(Source records)
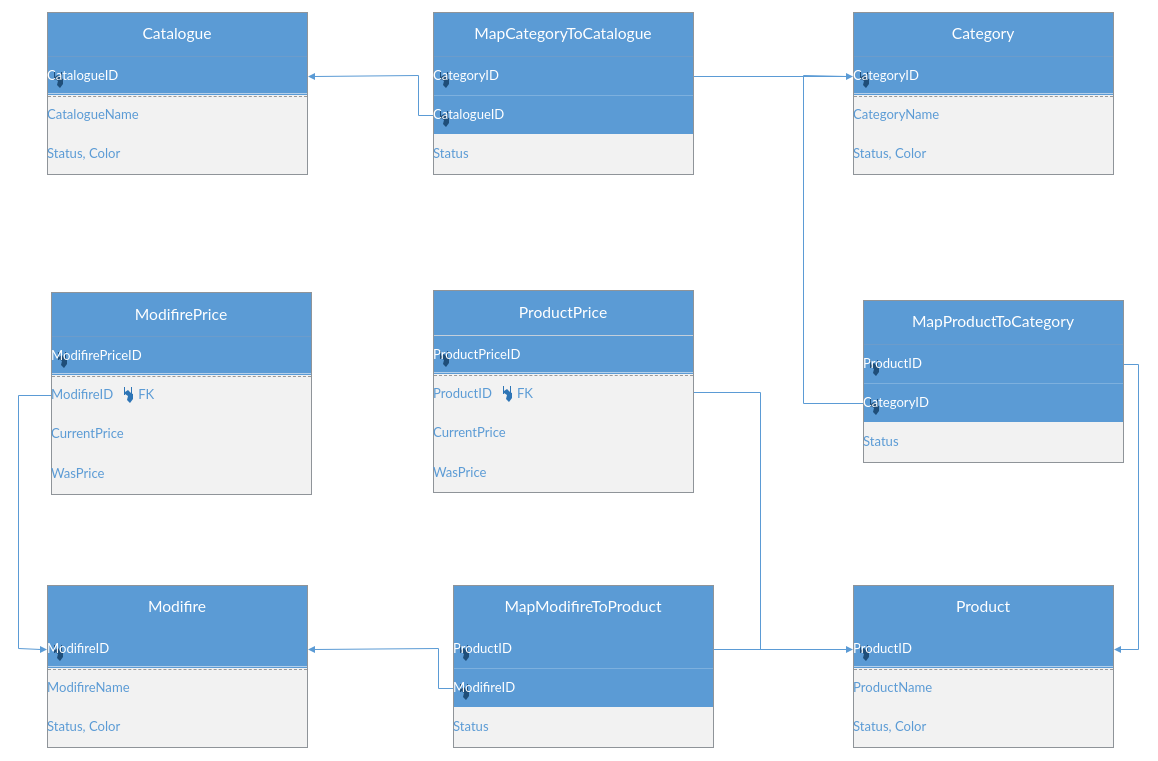
<!DOCTYPE html>
<html lang="en">
<head>
<meta charset="utf-8">
<title>Catalogue data model</title>
<style>
:root {
  --blue: #5b9bd5;
  --panel: #f2f2f2;
  --edge: #8f9499;
  --key-dark: #1f4e79;
  --key-mid: #2e75b6;
  --rule: #7db0de;
  --head-rule: #6c9ccb;
  --pale-rule: #c3cfdb;
  --dash: #9a9a9a;
}
* { box-sizing: border-box; margin: 0; padding: 0; }
html, body { width: 1158px; height: 761px; overflow: hidden; background: #fff; }
.diagram { position: relative; width: 1158px; height: 761px; font: 13.1px/1 Lato, "Open Sans", sans-serif; }
.connectors { position: absolute; inset: 0; }
.symbols { position: absolute; width: 0; height: 0; }
.entity {
  position: absolute; left: var(--x); top: var(--y);
  width: 261px; height: 163px;
  display: flex; flex-direction: column;
  background: var(--panel); border: 1px solid var(--edge);
}
.entity.tall { height: 203px; }
.entity h2 {
  flex: 0 0 43px; display: flex; align-items: center; justify-content: center;
  padding: 0 1px 1px 0;
  background: var(--blue); color: #fff; font-size: 15.65px; font-weight: 400;
}
.entity.low h2 { padding: 1px 1px 0 0; }
.entity.pale h2 { flex-basis: 44px; }
.entity ul { flex: 1; display: flex; flex-direction: column; list-style: none; }
.entity li { position: relative; flex: 1; display: flex; align-items: center; color: var(--blue); }
.entity li:nth-child(-n+2) { flex: 0 0 39px; }
.entity li.pk { background: var(--blue); color: #fff; border-top: 1px solid var(--blue); }
.entity.ruled li.pk { border-top-color: var(--head-rule); }
.entity.pale li.pk { border-top-color: var(--pale-rule); }
.entity li.pk + li.pk { border-top-color: var(--rule); }
.entity li.last::after {
  content: ""; position: absolute; left: 0; right: 0; bottom: -2px; height: 2px;
  border-top: 1px solid #b5d0ea; border-bottom: 1px dashed var(--dash);
}
.field { position: relative; margin-left: -1px; white-space: nowrap; }
.key { position: absolute; left: 5px; top: 14px; width: 11px; height: 18px; fill: var(--key-dark); }
.fk .key { position: static; margin-left: 10px; fill: var(--key-mid); }
.tag { margin-left: 4px; }
</style>
</head>
<body>
<main class="diagram">
  <svg class="symbols" aria-hidden="true">
    <defs>
      <symbol id="key" viewBox="0 0 11 18">
        <path d="M1 1H2V9H1Z M8 1H9V9H8Z M2 6L5 4L8 7L10 8V13L7 17L4 14L5 10L2 8Z"/>
      </symbol>
    </defs>
  </svg>

  <svg class="connectors" width="1158" height="761" viewBox="0 0 1158 761" aria-hidden="true">
    <g fill="none" stroke="#5b9bd5" stroke-width="1">
      <path d="M433 115.5H418.5V75.5L314 76.5"/>
      <path d="M693 76.5H847"/>
      <path d="M863 403.5H803.5V75.5L847 76.5"/>
      <path d="M1123 364.5H1138.5V649.5H1120"/>
      <path d="M51 395.5H18.5V648.5L41 649.5"/>
      <path d="M693 392.5H760.5V649.5H847"/>
      <path d="M453 688.5H438.5V648.5L314 649.5"/>
      <path d="M713 649.5H847"/>
    </g>
    <g fill="#5b9bd5">
      <polygon points="308,76.5 315,73 315,80"/>
      <polygon points="853,76.5 846,73 846,80"/>
      <polygon points="1114,649.5 1121,646 1121,653"/>
      <polygon points="47,649.5 40,646 40,653"/>
      <polygon points="308,649.5 315,646 315,653"/>
      <polygon points="853,649.5 846,646 846,653"/>
    </g>
  </svg>

  <section class="entity ruled" style="--x:47px;--y:12px">
    <h2>Catalogue</h2>
    <ul>
      <li class="pk last"><svg class="key"><use href="#key"/></svg><span class="field">CatalogueID</span></li>
      <li><span class="field">CatalogueName</span></li>
      <li><span class="field">Status, Color</span></li>
    </ul>
  </section>

  <section class="entity ruled" style="--x:433px;--y:12px">
    <h2>MapCategoryToCatalogue</h2>
    <ul>
      <li class="pk"><svg class="key"><use href="#key"/></svg><span class="field">CategoryID</span></li>
      <li class="pk"><svg class="key"><use href="#key"/></svg><span class="field">CatalogueID</span></li>
      <li><span class="field">Status</span></li>
    </ul>
  </section>

  <section class="entity ruled" style="--x:853px;--y:12px">
    <h2>Category</h2>
    <ul>
      <li class="pk last"><svg class="key"><use href="#key"/></svg><span class="field">CategoryID</span></li>
      <li><span class="field">CategoryName</span></li>
      <li><span class="field">Status, Color</span></li>
    </ul>
  </section>

  <section class="entity tall ruled low" style="--x:51px;--y:292px">
    <h2>ModifirePrice</h2>
    <ul>
      <li class="pk last"><svg class="key"><use href="#key"/></svg><span class="field">ModifirePriceID</span></li>
      <li class="fk"><span class="field">ModifireID</span><svg class="key"><use href="#key"/></svg><span class="tag">FK</span></li>
      <li><span class="field">CurrentPrice</span></li>
      <li><span class="field">WasPrice</span></li>
    </ul>
  </section>

  <section class="entity tall pale" style="--x:433px;--y:290px">
    <h2>ProductPrice</h2>
    <ul>
      <li class="pk last"><svg class="key"><use href="#key"/></svg><span class="field">ProductPriceID</span></li>
      <li class="fk"><span class="field">ProductID</span><svg class="key"><use href="#key"/></svg><span class="tag">FK</span></li>
      <li><span class="field">CurrentPrice</span></li>
      <li><span class="field">WasPrice</span></li>
    </ul>
  </section>

  <section class="entity ruled" style="--x:863px;--y:300px">
    <h2>MapProductToCategory</h2>
    <ul>
      <li class="pk"><svg class="key"><use href="#key"/></svg><span class="field">ProductID</span></li>
      <li class="pk"><svg class="key"><use href="#key"/></svg><span class="field">CategoryID</span></li>
      <li><span class="field">Status</span></li>
    </ul>
  </section>

  <section class="entity" style="--x:47px;--y:585px">
    <h2>Modifire</h2>
    <ul>
      <li class="pk last"><svg class="key"><use href="#key"/></svg><span class="field">ModifireID</span></li>
      <li><span class="field">ModifireName</span></li>
      <li><span class="field">Status, Color</span></li>
    </ul>
  </section>

  <section class="entity" style="--x:453px;--y:585px">
    <h2>MapModifireToProduct</h2>
    <ul>
      <li class="pk"><svg class="key"><use href="#key"/></svg><span class="field">ProductID</span></li>
      <li class="pk"><svg class="key"><use href="#key"/></svg><span class="field">ModifireID</span></li>
      <li><span class="field">Status</span></li>
    </ul>
  </section>

  <section class="entity" style="--x:853px;--y:585px">
    <h2>Product</h2>
    <ul>
      <li class="pk last"><svg class="key"><use href="#key"/></svg><span class="field">ProductID</span></li>
      <li><span class="field">ProductName</span></li>
      <li><span class="field">Status, Color</span></li>
    </ul>
  </section>
</main>
</body>
</html>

ACTIVITY: Count the lines of the data that hold the string "points". The answer should be that number alone.

RESULT OF THIS TASK: 6